The ‘gains’ will either result from expense reductions or revenue increases and may have a positive impact on both in best-case scenarios. While measuring gains, in addition to direct cost savings, managers should also take in indirect costs for calculating a ROI holistically. Let’s say, an IoT setup allows you to streamline operations so naturally that you will end up keeping fewer field technicians, thus securing direct savings of technician salary/benefits. Needless to say, fewer assets (office space, fleet vehicles, etc.) and a smaller quantity of internal support services (HR, IT, operations and maintenance management, etc.) are all savings that should be included in the ‘gains’ wing.

2. Don’t do everything at once:

With business goals stated, executives can set out to prioritize implementation. However, setting up IoT may prove costly, if an IoT setup implementation art is not mastered. Meaning, are you sure that:

  • You can’t go for retrofitting?
  • You have determined the right protocol for your use case?
  • The third-party software, if needed to install, will be compatible with your platform?
  • With the network architecture you have decided, your IoT data will stream as efficient as possible?
  • Your IoT setup will remain compatible with ‘n’ number of legacy systems or processes?

A wise decision would be to start with a smaller list of priorities and align them with established business goals. It will also help implementation team to focus and achieve goals in time.

The key takeaway is setting precise implementation projections can help a company to develop a realistic ROI timeline.

3. Don’t underestimate the power of 3Vs:

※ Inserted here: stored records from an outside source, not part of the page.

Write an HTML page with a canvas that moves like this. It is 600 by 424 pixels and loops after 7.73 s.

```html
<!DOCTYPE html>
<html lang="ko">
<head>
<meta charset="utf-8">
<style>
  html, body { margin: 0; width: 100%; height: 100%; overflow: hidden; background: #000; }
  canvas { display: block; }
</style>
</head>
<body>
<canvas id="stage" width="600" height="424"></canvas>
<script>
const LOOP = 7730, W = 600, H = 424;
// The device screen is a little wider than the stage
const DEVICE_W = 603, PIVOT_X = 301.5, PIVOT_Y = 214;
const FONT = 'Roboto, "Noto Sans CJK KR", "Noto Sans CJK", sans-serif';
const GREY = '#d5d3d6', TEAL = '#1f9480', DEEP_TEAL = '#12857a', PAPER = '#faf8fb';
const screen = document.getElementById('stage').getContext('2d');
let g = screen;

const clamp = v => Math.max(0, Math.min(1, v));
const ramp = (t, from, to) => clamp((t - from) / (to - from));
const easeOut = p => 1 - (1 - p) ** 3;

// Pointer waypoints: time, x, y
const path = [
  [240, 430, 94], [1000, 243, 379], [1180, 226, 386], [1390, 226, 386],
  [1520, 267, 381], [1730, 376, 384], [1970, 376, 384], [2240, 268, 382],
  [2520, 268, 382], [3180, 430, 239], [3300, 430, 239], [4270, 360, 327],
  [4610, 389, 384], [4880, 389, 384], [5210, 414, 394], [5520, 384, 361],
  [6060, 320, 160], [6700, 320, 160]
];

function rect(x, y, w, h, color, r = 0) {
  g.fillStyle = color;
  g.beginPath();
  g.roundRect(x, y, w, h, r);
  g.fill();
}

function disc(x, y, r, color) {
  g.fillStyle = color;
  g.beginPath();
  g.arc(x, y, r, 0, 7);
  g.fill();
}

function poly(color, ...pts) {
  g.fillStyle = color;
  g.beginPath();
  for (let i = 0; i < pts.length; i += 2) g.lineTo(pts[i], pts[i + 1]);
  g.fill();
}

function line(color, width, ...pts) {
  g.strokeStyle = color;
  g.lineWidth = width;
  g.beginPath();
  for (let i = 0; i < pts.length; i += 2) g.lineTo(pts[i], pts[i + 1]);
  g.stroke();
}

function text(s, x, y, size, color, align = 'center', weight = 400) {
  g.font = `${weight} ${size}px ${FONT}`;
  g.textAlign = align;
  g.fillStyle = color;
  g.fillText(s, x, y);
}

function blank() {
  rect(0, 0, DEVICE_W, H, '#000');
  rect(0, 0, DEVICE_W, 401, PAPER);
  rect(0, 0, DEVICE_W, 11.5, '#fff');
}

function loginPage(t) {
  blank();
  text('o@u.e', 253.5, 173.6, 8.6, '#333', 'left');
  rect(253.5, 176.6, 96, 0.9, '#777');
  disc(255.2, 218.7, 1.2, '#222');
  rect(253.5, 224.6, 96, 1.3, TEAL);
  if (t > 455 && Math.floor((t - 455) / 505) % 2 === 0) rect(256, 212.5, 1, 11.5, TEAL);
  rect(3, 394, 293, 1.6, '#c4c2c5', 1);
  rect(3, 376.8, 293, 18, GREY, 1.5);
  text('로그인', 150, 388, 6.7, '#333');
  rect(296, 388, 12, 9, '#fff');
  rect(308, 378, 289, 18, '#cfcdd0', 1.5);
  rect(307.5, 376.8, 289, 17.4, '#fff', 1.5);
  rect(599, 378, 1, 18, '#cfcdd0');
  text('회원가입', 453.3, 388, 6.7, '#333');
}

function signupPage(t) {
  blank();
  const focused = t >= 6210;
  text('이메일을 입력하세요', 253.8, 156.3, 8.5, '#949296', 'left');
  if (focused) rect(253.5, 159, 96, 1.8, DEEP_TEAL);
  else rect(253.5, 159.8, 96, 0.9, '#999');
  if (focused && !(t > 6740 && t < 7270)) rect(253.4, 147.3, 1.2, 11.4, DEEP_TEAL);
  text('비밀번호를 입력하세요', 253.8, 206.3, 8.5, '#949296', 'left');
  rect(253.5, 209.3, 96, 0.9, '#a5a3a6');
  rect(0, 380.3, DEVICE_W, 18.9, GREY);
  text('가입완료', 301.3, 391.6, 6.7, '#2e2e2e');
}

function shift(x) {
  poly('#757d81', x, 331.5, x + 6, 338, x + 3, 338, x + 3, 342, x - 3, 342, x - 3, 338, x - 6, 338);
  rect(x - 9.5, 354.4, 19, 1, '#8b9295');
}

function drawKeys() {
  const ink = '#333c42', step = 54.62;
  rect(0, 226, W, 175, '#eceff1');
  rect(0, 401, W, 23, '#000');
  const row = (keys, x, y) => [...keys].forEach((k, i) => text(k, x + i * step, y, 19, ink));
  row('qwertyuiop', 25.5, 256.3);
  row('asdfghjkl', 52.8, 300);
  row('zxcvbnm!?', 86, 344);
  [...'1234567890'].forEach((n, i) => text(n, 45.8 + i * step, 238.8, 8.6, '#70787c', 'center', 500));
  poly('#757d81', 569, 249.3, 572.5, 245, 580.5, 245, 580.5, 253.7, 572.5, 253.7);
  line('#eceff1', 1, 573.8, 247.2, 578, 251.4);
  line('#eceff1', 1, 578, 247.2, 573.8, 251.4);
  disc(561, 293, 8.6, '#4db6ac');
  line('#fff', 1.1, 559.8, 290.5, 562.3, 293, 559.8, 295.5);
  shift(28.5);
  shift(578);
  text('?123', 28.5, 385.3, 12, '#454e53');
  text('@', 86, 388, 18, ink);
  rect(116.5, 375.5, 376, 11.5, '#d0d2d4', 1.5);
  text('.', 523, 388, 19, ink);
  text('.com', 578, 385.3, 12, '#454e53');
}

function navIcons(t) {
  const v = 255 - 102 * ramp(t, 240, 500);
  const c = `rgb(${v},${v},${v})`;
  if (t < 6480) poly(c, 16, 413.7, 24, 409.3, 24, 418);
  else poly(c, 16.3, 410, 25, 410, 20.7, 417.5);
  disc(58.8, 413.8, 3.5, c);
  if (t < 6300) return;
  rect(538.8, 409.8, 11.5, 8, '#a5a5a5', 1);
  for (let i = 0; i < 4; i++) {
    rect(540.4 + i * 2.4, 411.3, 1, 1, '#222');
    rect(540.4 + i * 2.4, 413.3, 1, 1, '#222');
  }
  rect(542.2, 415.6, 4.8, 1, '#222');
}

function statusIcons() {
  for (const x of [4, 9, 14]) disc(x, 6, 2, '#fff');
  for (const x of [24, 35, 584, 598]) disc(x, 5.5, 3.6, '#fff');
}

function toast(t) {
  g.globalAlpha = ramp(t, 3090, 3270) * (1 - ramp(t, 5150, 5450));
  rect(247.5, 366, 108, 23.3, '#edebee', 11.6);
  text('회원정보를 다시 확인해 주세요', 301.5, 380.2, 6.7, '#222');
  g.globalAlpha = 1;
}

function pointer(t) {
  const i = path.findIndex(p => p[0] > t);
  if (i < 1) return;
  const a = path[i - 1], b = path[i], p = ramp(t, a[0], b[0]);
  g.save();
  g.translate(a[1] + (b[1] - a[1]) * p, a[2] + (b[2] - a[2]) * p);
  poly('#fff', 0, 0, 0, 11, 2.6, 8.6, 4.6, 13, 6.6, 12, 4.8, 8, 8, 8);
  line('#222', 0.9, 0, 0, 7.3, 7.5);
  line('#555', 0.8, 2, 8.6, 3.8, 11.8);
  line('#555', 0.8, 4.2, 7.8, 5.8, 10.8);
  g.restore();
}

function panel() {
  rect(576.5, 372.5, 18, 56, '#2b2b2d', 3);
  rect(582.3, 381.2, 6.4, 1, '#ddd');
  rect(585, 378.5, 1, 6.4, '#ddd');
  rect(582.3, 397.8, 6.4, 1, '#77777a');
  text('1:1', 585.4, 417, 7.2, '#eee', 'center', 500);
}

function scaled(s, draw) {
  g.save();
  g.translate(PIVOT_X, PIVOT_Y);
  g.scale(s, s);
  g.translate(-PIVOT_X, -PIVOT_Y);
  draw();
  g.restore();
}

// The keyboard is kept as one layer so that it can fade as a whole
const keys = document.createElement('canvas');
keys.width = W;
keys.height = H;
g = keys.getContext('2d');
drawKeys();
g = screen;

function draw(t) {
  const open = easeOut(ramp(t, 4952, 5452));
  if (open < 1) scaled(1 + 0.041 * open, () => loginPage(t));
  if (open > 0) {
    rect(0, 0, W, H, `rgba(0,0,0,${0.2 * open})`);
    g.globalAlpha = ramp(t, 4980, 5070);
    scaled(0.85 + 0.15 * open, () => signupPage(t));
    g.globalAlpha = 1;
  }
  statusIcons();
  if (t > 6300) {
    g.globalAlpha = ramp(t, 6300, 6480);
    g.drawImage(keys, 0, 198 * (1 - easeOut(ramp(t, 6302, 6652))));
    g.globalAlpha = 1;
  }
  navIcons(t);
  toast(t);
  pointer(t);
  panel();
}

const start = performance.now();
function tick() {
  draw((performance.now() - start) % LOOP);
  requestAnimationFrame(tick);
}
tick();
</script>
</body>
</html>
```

An IoT ecosystem implementation can lead to a drastic shift in the way a company operates. As a result, speed must be included in any ROI discussion. Supposedly, you look to apply predictive analytics or artificial intelligence (AI) for a better customer experience. To do that precisely, what you need is a massive availability of historical data. Moreover, the more accurate, relevant and varying type of data you will make available to the IoT platform in the least amount of time, the earlier you will achieve sought-after payback.

In all, whether you aim to optimize a process, detect a failure in advance or monitor machine productivity in real-time – make sure your IoT setup has a high supply of data in volume, variety, and at a reasonable velocity. A consistent monitoring and an improvement in 3Vs ensure a significant ROI in a minimum amount of time.

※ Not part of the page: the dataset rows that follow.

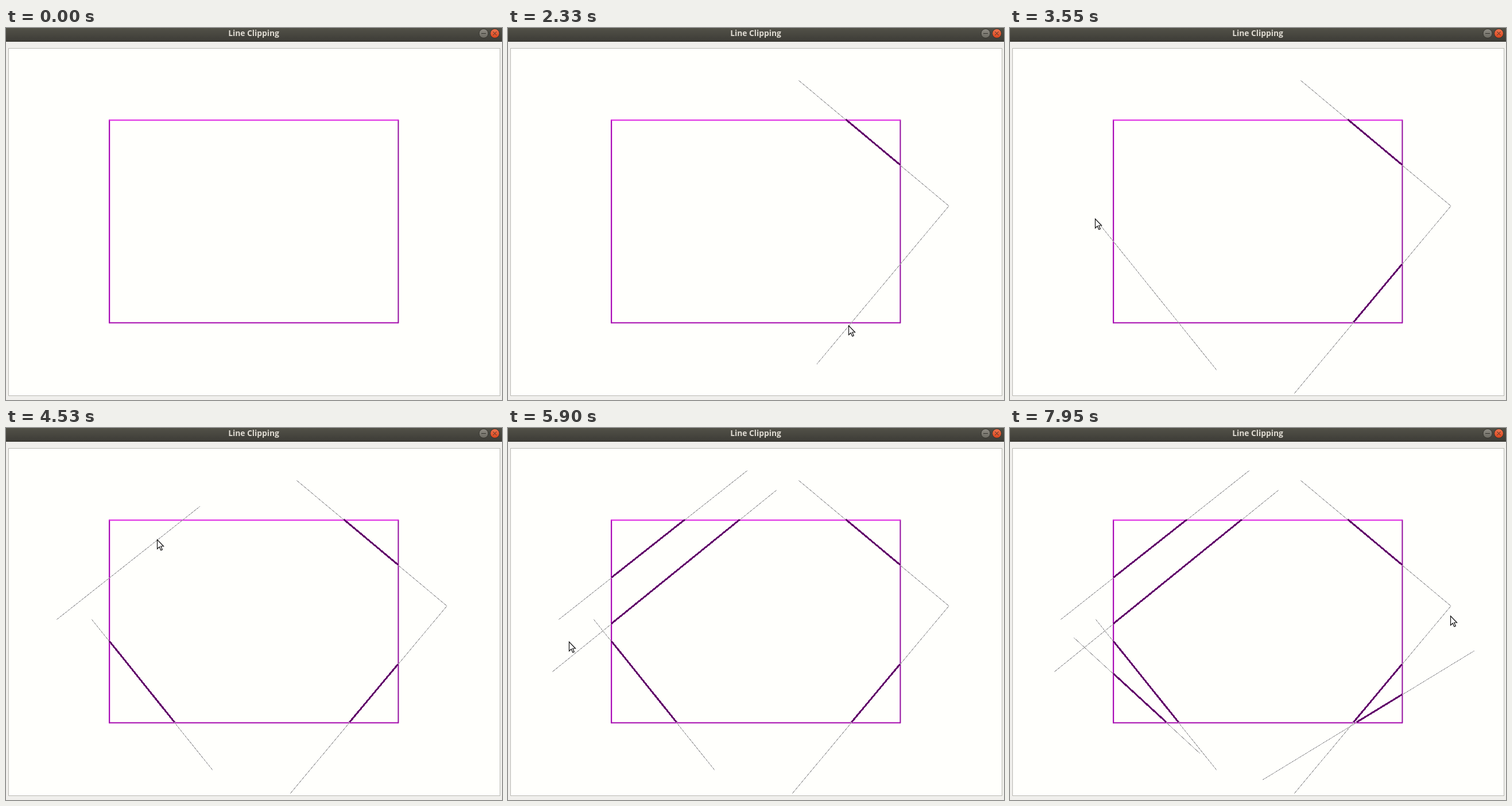
These frames come from a looping animation (864 by 648 pixels, 8000 ms). An HTML page:

```html
<!DOCTYPE html>
<html lang="en">
<head>
<meta charset="utf-8">
<title>Line Clipping</title>
<style>
  html, body { margin: 0; width: 100%; height: 100%; overflow: hidden; background: #f0efec; }
  svg { display: block; }
  .title { font: bold 13.8px "Open Sans", "Noto Sans", sans-serif; fill: #dfdbd2; text-anchor: middle; }
  .thin { stroke: #a4a4a4; stroke-width: 1; shape-rendering: crispEdges; }
  .thick { stroke: #62006a; stroke-width: 3; shape-rendering: crispEdges; transform: translateY(-.6px); }
</style>
</head>
<body>
<svg width="864" height="648" viewBox="0 0 864 648">
  <defs>
    <linearGradient id="bar" x2="0" y2="1">
      <stop offset="0" stop-color="#525148"/>
      <stop offset="1" stop-color="#3c3b36"/>
    </linearGradient>
    <linearGradient id="gray" x2="0" y2="1">
      <stop offset="0" stop-color="#8f8c84"/>
      <stop offset="1" stop-color="#6c6a62"/>
    </linearGradient>
    <linearGradient id="red" x2="0" y2="1">
      <stop offset="0" stop-color="#f0754f"/>
      <stop offset="1" stop-color="#d9441c"/>
    </linearGradient>
  </defs>

  <rect width="864" height="648" fill="#f0efec"/>
  <rect width="864" height="24" fill="url(#bar)"/>
  <text class="title" x="431.5" y="14">Line Clipping</text>
  <g stroke="#33322d">
    <circle cx="832" cy="9.5" r="8" fill="url(#gray)"/>
    <path d="M828 9.5h8"/>
    <circle cx="851.5" cy="9.5" r="8" fill="url(#red)"/>
    <path d="M848.5 6.5l6 6m0-6l-6 6"/>
  </g>
  <rect x="4.5" y="35.5" width="856" height="605" fill="#fffffc" stroke="#b9b9b4"/>

  <g fill="none" stroke-width="2" stroke-linecap="round">
    <path d="M181.5 161v352" stroke="#f3c4f5" stroke-width="1"/>
    <path d="M180 160.5v353" stroke="#a80cb4"/>
    <path d="M683.4 160.5v353" stroke="#930f9e"/>
    <path d="M180 160.5h503" stroke="#dd1fe2"/>
    <path d="M180 513.4h503" stroke="#a505ae"/>
  </g>
  <g id="lines"></g>
  <path id="cursor" d="M.5.5V16.5L4.2 13L6.8 19L9.3 18L6.7 12H11.5Z" fill="#fff" stroke="#111" stroke-width="1.2"/>
</svg>

<script>
const LOOP = 8000;
const LAG = 75; // the pointer image trails the line tip
const BOX = { left: 180, top: 160, right: 683, bottom: 513 };
const ENTRY = [542, -52];

// Each line is dragged from a to b; it is clipped when the drag ends.
// "hop" is the pointer's way to a, "rest" a pause at b before release.
const strokes = [
  { hop: [630, 930], drag: [1200, 1450], a: [506, 91], b: [768, 310] },
  { drag: [2030, 2550], rest: 90, a: [768, 310], b: [495, 637] },
  { hop: [2750, 3050], drag: [3300, 3680], rest: 130, a: [360, 596], b: [149, 333] },
  { hop: [3850, 4080], drag: [4300, 4680], a: [88, 334], b: [417, 74] },
  { hop: [4850, 4980], drag: [5250, 5630], a: [468, 108], b: [77, 425] },
  { hop: [5900, 6030], drag: [6330, 6630], a: [111, 365], b: [331, 567] },
  { hop: [6930, 7030], drag: [7280, 7650], a: [440, 613], b: [809, 388] }
];
const exit = { hop: [7830, 7950], a: [768, 328] };

const cursor = document.getElementById("cursor");
const lines = document.getElementById("lines");

const clamp = v => Math.min(1, Math.max(0, v));
const mix = (p, q, u) => p.map((v, i) => v + (q[i] - v) * u);

function addLine(name) {
  const el = document.createElementNS("http://www.w3.org/2000/svg", "line");
  el.setAttribute("class", name);
  lines.append(el);
  return el;
}

function setLine(el, [x1, y1], [x2, y2]) {
  Object.entries({ x1, y1, x2, y2 }).forEach(([k, v]) => el.setAttribute(k, v));
}

function show(el, on) {
  el.setAttribute("visibility", on ? "visible" : "hidden");
}

// Liang-Barsky
function clip([x, y], [x2, y2]) {
  const dx = x2 - x, dy = y2 - y;
  let lo = 0, hi = 1;
  for (const [p, q] of [[-dx, x - BOX.left], [dx, BOX.right - x], [-dy, y - BOX.top], [dy, BOX.bottom - y]]) {
    if (p < 0) lo = Math.max(lo, q / p);
    else if (p > 0) hi = Math.min(hi, q / p);
  }
  return [lo, hi].map(s => [x + s * dx, y + s * dy]);
}

function dragAt({ drag: [from, to], rest = 0, a, b }, t) {
  return mix(a, b, clamp((t - from) / (to - rest - from)) ** 1.25);
}

// About ten jumps a second, slowing down; the first comes at once
function hopAt([from, to], start, end, t) {
  const gaps = Math.round((to - from) / 100);
  const step = Math.floor(clamp((t - from) / (to - from)) * gaps + 1e-6);
  return mix(start, end, 1 - (1 - (step + 1) / (gaps + 1)) ** 3);
}

function pointer(t) {
  let place = null, last = ENTRY;
  for (const s of [...strokes, exit]) {
    if (s.hop && t >= s.hop[0]) place = hopAt(s.hop, last, s.a, t);
    if (s.drag && t >= s.drag[0]) place = dragAt(s, t);
    last = s.b;
  }
  return place;
}

for (const s of strokes) {
  s.thin = addLine("thin");
  s.thick = addLine("thick");
  setLine(s.thick, ...clip(s.a, s.b));
}

function draw(time) {
  // 40 pictures a second, on times ending in 00, 30, 50 and 80
  const rest = time % 50;
  const t = Math.round(time - rest) + (rest >= 30 ? 30 : 0);
  for (const s of strokes) {
    show(s.thin, t >= s.drag[0]);
    show(s.thick, t >= s.drag[1]);
    setLine(s.thin, s.a, dragAt(s, t + LAG));
  }
  const p = pointer(t);
  show(cursor, p);
  if (p) cursor.setAttribute("transform", `translate(${Math.round(p[0]) - 1} ${Math.round(p[1]) - 1})`);
}

const begin = performance.now();
function tick() {
  draw((performance.now() - begin) % LOOP);
  requestAnimationFrame(tick);
}
tick();
</script>
</body>
</html>
```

By 2030, IoT may add $14.2 trillion to the world’s economy, Accenture estimates. With such a large number, it is vital that companies treat IoT as importantly as any other investment and perhaps more so. Companies can surely drive measurable ROI within their business by setting goals, priorities, understanding implementation necessity and costs as well as monetizing their investment faster.

The what, why and how of IoT business models

With the increase in adoption of the Internet of Things (IoT), companies from all industries now have a question – which IoT business model and application is right for them? Check out this whitepaper to know what, why and how of IoT business models.

IoT Readiness Workshop Program Guide

In this whitepaper, we have covered some important elements you should consider when looking to transforming your business model.